Hasso-Plattner-Institut25 Jahre HPI
Hasso-Plattner-Institut25 Jahre HPI

Cavit Özbay

PhD Candidate

Cybersecurity - Identity Management
Hasso Plattner Institute

Office: G-3.1.14
Phone: +49 331 5509-4863
Email: cavit.oezbay(at)hpi.de

Supervisor: Prof. Dr. Anja Lehmann

Research Interests

My main research interests are in the field of privacy enhancing protocols and conditional anonymity. In more detail, I am interested in systems that provide privacy properties to users while also assuring accountability measures in the required cases. The main task of identity management systems is to provide an authentication mechanism that allows service providers to deliver the service to the correct parties. While authentication notion is mainly built upon the service providers' concerns, users of these applications may have concerns on their privacy. If the underlying authentication mechanism reveal the identity of a user to service providers, then service providers may learn various private information about the user which is irrelevant to the provided service.

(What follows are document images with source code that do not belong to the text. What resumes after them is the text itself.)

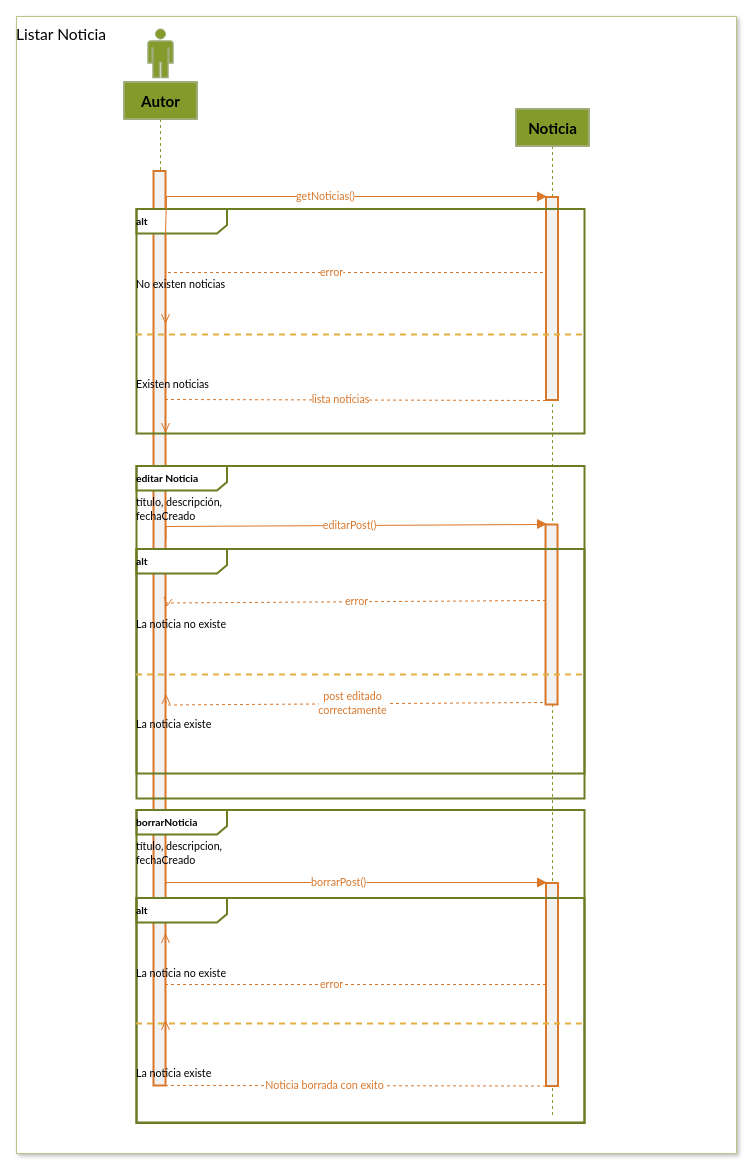
<!DOCTYPE html>
<html lang="es">
<head>
<meta charset="utf-8">
<title>Listar Noticia</title>
<style>
:root {
  --olive: #849a2a;
  --olive-edge: #9fab78;
  --frame: #6a7d22;
  --orange: #d9772b;
  --gold: #e0b040;
  --bar: #f3f2f2;
  --sheet-edge: #b9c48a;
}
* { box-sizing: border-box; margin: 0; }
body {
  position: relative; width: 755px; height: 1173px; overflow: hidden;
  background: #fff; color: #000;
  font: 10.7px/14px Lato, "Open Sans", sans-serif;
}
.sheet {
  position: absolute; left: 16px; top: 16px; width: 721px; height: 1138px;
  border: 1px solid var(--sheet-edge); box-shadow: 2px 2px 4px #bbb;
}
h1 { position: absolute; left: 16px; top: 24px; font-size: 15.6px; line-height: 20px; font-weight: 400; white-space: nowrap; }
.diagram { position: absolute; left: 0; top: 0; }
.participant {
  position: absolute; width: 75px; height: 39px;
  display: flex; align-items: center; justify-content: center;
  background: var(--olive); border: 2px solid var(--olive-edge); border-radius: 1px;
  font-size: 15.2px; font-weight: 700;
}
.author { left: 123px; top: 81px; }
.news { left: 515px; top: 108px; }
.tab, .guard { position: absolute; left: 136px; white-space: nowrap; }
.tab { font-weight: 700; font-size: 10.3px; }
.message {
  position: absolute; transform: translate(-50%, -50%);
  background: #fff; color: var(--orange); text-align: center; white-space: nowrap;
}
.lifeline { stroke: var(--olive); stroke-dasharray: 3 3; }
.activation { fill: var(--bar); stroke: var(--orange); stroke-width: 2; }
.frame { fill: none; stroke: var(--frame); stroke-width: 2; }
.tab-shape { fill: #fff; stroke: var(--frame); stroke-width: 2; }
.divider { stroke: var(--gold); stroke-width: 2; stroke-dasharray: 6 5; }
.call, .reply, .open-head { fill: none; stroke: var(--orange); }
.reply { stroke-dasharray: 3 3; }
.call-head { fill: var(--orange); }
</style>
</head>
<body>
<main class="sheet" aria-hidden="true"></main>
<h1>Listar Noticia</h1>

<svg class="diagram" width="755" height="1173" viewBox="0 0 755 1173" aria-hidden="true">
  <defs>
    <path id="tab-shape" class="tab-shape" d="M0 0H90.5V16L80.5 24.5H0Z"/>
    <path id="call-head" class="call-head" d="M0 0L-10 -5V5Z"/>
    <path id="open-head" class="open-head" d="M-4 -9L0 0L4 -9"/>
  </defs>

  <g id="actor" fill="#849a2a" stroke="#9fab78">
    <circle cx="160.500" cy="34" r="5"/>
    <path d="M151 41H170Q173 41 173 44V63H169V48H168V77.500H161.500V62H159.500V77.500H153V48H152V63H148V44Q148 41 151 41Z" stroke-width="1.500"/>
  </g>

  <g id="lifelines" class="lifeline">
    <path d="M160.500 119V171M552.500 146V1115"/>
  </g>

  <g id="activations" class="activation">
    <rect x="153.500" y="171" width="12" height="914.500"/>
    <rect x="546" y="197" width="12" height="203"/>
    <rect x="545.500" y="524.500" width="12" height="180"/>
    <rect x="546" y="883" width="12" height="203"/>
  </g>

  <g id="frames">
    <use href="#tab-shape" x="136.500" y="209"/>
    <use href="#tab-shape" x="136.500" y="466"/>
    <use href="#tab-shape" x="136.500" y="549"/>
    <use href="#tab-shape" x="136.500" y="810"/>
    <use href="#tab-shape" x="136.500" y="898"/>
    <g class="frame">
      <rect x="136.500" y="209" width="448" height="224.500"/>
      <rect x="136.500" y="466" width="448" height="332.500"/>
      <rect x="136.500" y="549" width="448" height="224.500"/>
      <rect x="136.500" y="810" width="448" height="313"/>
      <rect x="136.500" y="898" width="448" height="224.500"/>
    </g>
    <path class="divider" d="M136 334.500H585M136 674.500H585M136 1023.500H585"/>
  </g>

  <g id="calls">
    <path class="call" d="M165.500 235L166.500 196.500H538M166 540V526.500L538 524.500M166 884V882.500H538"/>
    <use href="#call-head" x="547" y="196.500"/>
    <use href="#call-head" x="547" y="524"/>
    <use href="#call-head" x="547" y="882.500"/>
  </g>

  <g id="replies">
    <path class="reply" d="M543 272.500H165.500V322M546 400.500L165.500 399.500V431M546 600.500L166 603M543 702.500L166 705V696M546 984.500H165.500V936M546 1086L165.500 1085.500V1023"/>
    <use href="#open-head" x="165.500" y="323"/>
    <use href="#open-head" x="165.500" y="432"/>
    <path class="open-head" d="M164 597L167 606L172 599"/>
    <use href="#open-head" transform="translate(166 695) scale(1 -1)"/>
    <use href="#open-head" transform="translate(165.500 934) scale(1 -1)"/>
    <use href="#open-head" transform="translate(165.500 1021) scale(1 -1)"/>
  </g>
</svg>

<div class="participant author">Autor</div>
<div class="participant news">Noticia</div>

<section aria-label="Listar noticias">
  <p class="message" style="left:325.500px;top:196px">getNoticias()</p>
  <p class="tab" style="top:214px">alt</p>
  <p class="message" style="left:331.500px;top:272px">error</p>
  <p class="guard" style="top:277px">No existen noticias</p>
  <p class="guard" style="top:377px">Existen noticias</p>
  <p class="message" style="left:340.500px;top:399px">lista noticias</p>
</section>

<section aria-label="Editar noticia">
  <p class="tab" style="top:471px">editar Noticia</p>
  <p class="guard" style="top:495px">título, descripción,<br>fechaCreado</p>
  <p class="message" style="left:349.500px;top:525px">editarPost()</p>
  <p class="tab" style="top:554px">alt</p>
  <p class="message" style="left:356.500px;top:601px">error</p>
  <p class="guard" style="top:617px">La noticia no existe</p>
  <p class="message" style="left:352.500px;top:703px">post editado<br>correctamente</p>
  <p class="guard" style="top:717px">La noticia existe</p>
</section>

<section aria-label="Borrar noticia">
  <p class="tab" style="top:815px">borrarNoticia</p>
  <p class="guard" style="top:839px">título, descripcion,<br>fechaCreado</p>
  <p class="message" style="left:338.500px;top:882px">borrarPost()</p>
  <p class="tab" style="top:903px">alt</p>
  <p class="guard" style="top:966px">La noticia no existe</p>
  <p class="message" style="left:331.500px;top:984px">error</p>
  <p class="guard" style="top:1066px">La noticia existe</p>
  <p class="message" style="left:324.500px;top:1085px">Noticia borrada con exito</p>
</section>
</body>
</html>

Anonymous authentication mechanisms are proposed to solve this problem. Anonymous authentication schemes aim to prevent the systems from leaking information of the users which is irrelevant from the authentication process. These schemes may target different definitions of anonymity according to use cases. Unconditional anonymity is usually used to define the following notion. Users do not reveal any other information then they are required to reveal to authenticate. While this notion solves the privacy concerns of users, it makes impossible to have any accountability mechanism by the definition. Hence, service providers cannot take any action against a misbehaving user. Conditionally anonymous schemes propose solutions between two extremes, anonymity and accountability, considering different use cases adversarial models.

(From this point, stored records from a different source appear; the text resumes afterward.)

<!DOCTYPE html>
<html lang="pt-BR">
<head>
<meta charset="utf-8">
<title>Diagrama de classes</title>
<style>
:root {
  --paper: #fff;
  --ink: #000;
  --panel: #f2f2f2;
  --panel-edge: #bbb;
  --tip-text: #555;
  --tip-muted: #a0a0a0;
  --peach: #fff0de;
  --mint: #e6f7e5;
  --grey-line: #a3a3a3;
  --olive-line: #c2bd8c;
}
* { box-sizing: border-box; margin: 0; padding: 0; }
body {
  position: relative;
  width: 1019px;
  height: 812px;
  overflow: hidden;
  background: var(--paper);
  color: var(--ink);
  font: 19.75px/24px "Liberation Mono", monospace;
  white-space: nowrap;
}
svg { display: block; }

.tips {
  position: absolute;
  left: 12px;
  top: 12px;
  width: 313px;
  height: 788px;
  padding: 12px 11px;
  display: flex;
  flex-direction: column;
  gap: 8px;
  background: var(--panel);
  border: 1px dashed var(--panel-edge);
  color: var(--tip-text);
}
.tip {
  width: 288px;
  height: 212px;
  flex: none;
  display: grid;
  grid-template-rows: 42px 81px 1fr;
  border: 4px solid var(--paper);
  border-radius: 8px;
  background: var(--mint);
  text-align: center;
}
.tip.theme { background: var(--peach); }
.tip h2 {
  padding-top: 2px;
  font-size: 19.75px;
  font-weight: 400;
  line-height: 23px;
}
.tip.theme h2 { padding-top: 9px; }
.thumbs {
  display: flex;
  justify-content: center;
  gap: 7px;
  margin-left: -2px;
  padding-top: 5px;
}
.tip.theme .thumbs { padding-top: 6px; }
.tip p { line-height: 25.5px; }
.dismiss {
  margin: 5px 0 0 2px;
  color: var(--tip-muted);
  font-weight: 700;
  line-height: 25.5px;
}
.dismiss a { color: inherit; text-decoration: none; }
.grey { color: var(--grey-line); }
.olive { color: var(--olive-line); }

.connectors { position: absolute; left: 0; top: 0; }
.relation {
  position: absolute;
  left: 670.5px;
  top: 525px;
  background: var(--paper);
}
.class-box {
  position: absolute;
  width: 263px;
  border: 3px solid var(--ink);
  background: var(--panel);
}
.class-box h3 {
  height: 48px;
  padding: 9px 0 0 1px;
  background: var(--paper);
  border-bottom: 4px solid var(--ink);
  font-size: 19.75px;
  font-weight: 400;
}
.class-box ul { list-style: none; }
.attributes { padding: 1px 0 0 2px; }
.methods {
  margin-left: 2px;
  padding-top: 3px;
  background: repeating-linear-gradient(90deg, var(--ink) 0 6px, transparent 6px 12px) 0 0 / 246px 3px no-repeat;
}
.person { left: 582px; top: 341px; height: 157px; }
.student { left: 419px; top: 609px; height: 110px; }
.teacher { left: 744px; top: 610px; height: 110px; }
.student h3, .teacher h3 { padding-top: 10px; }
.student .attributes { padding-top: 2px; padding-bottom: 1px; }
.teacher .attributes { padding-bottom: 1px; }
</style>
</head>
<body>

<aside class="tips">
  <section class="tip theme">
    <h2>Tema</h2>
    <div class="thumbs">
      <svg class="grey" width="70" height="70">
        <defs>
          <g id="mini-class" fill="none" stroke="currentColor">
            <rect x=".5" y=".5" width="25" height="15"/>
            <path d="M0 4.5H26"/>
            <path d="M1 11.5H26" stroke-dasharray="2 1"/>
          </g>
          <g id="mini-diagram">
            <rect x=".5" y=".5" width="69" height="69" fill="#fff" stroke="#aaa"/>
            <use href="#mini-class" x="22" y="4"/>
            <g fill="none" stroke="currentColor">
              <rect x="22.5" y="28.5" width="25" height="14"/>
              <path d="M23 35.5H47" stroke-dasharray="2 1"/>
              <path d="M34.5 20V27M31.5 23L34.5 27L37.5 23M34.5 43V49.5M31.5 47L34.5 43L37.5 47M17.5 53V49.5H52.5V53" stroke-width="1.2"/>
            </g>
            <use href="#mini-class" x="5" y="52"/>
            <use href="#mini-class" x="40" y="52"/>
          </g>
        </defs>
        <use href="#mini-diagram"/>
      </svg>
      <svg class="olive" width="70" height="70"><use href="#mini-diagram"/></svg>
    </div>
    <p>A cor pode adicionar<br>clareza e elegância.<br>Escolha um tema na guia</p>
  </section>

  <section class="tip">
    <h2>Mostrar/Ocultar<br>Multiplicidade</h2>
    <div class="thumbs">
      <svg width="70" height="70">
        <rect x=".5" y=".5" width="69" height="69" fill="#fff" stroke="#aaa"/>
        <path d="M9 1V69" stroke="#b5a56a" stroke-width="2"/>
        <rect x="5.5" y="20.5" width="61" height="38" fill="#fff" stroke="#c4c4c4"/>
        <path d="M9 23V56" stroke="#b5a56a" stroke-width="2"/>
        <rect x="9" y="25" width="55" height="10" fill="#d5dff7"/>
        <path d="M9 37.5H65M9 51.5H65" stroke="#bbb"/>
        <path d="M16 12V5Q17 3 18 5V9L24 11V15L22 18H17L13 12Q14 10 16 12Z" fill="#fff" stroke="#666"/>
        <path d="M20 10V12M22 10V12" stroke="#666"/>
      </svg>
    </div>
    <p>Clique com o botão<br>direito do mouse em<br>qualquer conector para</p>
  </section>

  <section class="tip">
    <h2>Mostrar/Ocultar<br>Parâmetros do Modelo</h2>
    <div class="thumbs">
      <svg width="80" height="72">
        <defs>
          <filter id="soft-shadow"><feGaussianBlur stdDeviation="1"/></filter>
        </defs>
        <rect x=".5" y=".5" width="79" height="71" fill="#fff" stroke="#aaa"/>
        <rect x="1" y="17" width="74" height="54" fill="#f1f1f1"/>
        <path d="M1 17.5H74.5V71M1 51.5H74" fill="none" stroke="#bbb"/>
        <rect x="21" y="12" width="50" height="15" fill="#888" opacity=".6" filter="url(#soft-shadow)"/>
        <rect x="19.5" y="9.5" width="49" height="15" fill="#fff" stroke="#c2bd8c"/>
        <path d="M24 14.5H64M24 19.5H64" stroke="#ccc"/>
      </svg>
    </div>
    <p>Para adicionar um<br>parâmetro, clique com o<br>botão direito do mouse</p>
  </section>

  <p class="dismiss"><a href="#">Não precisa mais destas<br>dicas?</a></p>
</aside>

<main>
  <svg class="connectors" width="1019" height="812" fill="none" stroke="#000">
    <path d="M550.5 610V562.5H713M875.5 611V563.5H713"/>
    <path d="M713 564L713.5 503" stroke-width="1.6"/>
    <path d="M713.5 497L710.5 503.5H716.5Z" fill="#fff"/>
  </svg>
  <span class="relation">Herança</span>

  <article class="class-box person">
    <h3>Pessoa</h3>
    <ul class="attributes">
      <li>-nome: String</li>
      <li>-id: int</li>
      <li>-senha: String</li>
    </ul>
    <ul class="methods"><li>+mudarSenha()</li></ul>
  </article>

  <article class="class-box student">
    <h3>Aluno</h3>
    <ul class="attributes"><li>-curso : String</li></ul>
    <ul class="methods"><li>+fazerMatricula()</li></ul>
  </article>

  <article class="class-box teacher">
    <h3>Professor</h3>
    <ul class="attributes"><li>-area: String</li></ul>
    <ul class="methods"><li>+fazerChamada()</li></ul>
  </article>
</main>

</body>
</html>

Blacklistable Anonymous Credentials

One of my works which is a continuation of my Master thesis focuses on a specific type of conditionally anonymous authentication scheme, blacklistable anonymous credentials. This work is a joint work with my Master thesis supervisor, Prof. Albert Levi. Blacklistable anonymous credential schemes mainly propose a system in which service providers can blacklist a user based on the specific session in which the user got the service. It allows one to blacklist a user without learning the identity of the user and there is no way to link an authentication session to the real-world identity of a user. Commonly, blacklistable anonymous credential schemes assume that service providers are honest-but-curious. This assumption ensures that the service provider runs the registration and authentication protocols as defined. However, blacklistable anonymous credential schemes apply the mechanism subjective blacklisting. It means that there is no determined policy about the behavior of the service provider about blacklisting a user. In more detail, there is no defined policy on choosing authentication sessions to be blacklisted, and the service provider can choose sessions to be blacklisted as he wishes. Hence, the service provider may blacklist a user just to link two authentication sessions to each other by still keeping his honest-but-curious behavior. This kind of blacklists are called malicious blacklists and they are the main potential threat against user privacy in a blacklistable anonymous credential scheme. In short, blacklistable anonymous credentials may give some room to link authentication sessions of the same user to each other in a malicious way, even though they do not allow service providers to link these authentication sessions to the real-world identity of the user. My work aims to improve blacklistable anonymous credentials in two ways for improving user privacy. First, extending existing schemes in a way that honest authentication sessions can be unlinked from the user’s credential. Second, providing backward-unlinkability, namely, a misbehaved authentication session cannot be linked to previous honest authentication sessions of the user. To provide these properties, we define the system in a different way than the previous works, as in the figure above. While we define issuance and authentication steps as usual (Step 1 and Step 2, respectively), we define a new procedure called whitelisting. This procedure must be run to unlink the authentication session from the user. As long as the user behaves honest during the session, she will be "whitelisted" and stay backward unlinkable for this session. Otherwise, the service provider can blacklist the user as in Step 4.

Privacy Features of Digital Signatures

Another topic I currently work on is about privacy features of digital signatures. Digital signatures are analogous to the real-world signatures in the field of cryptography, and they are one of the main tools to authenticate a user or any kind of data. Privacy concerns on digital signatures may fall in two categories, privacy of the signed message, or the privacy of the signer’s identity. This work focuses on the latter for various use cases and aims to improve the privacy of signers in various aspects.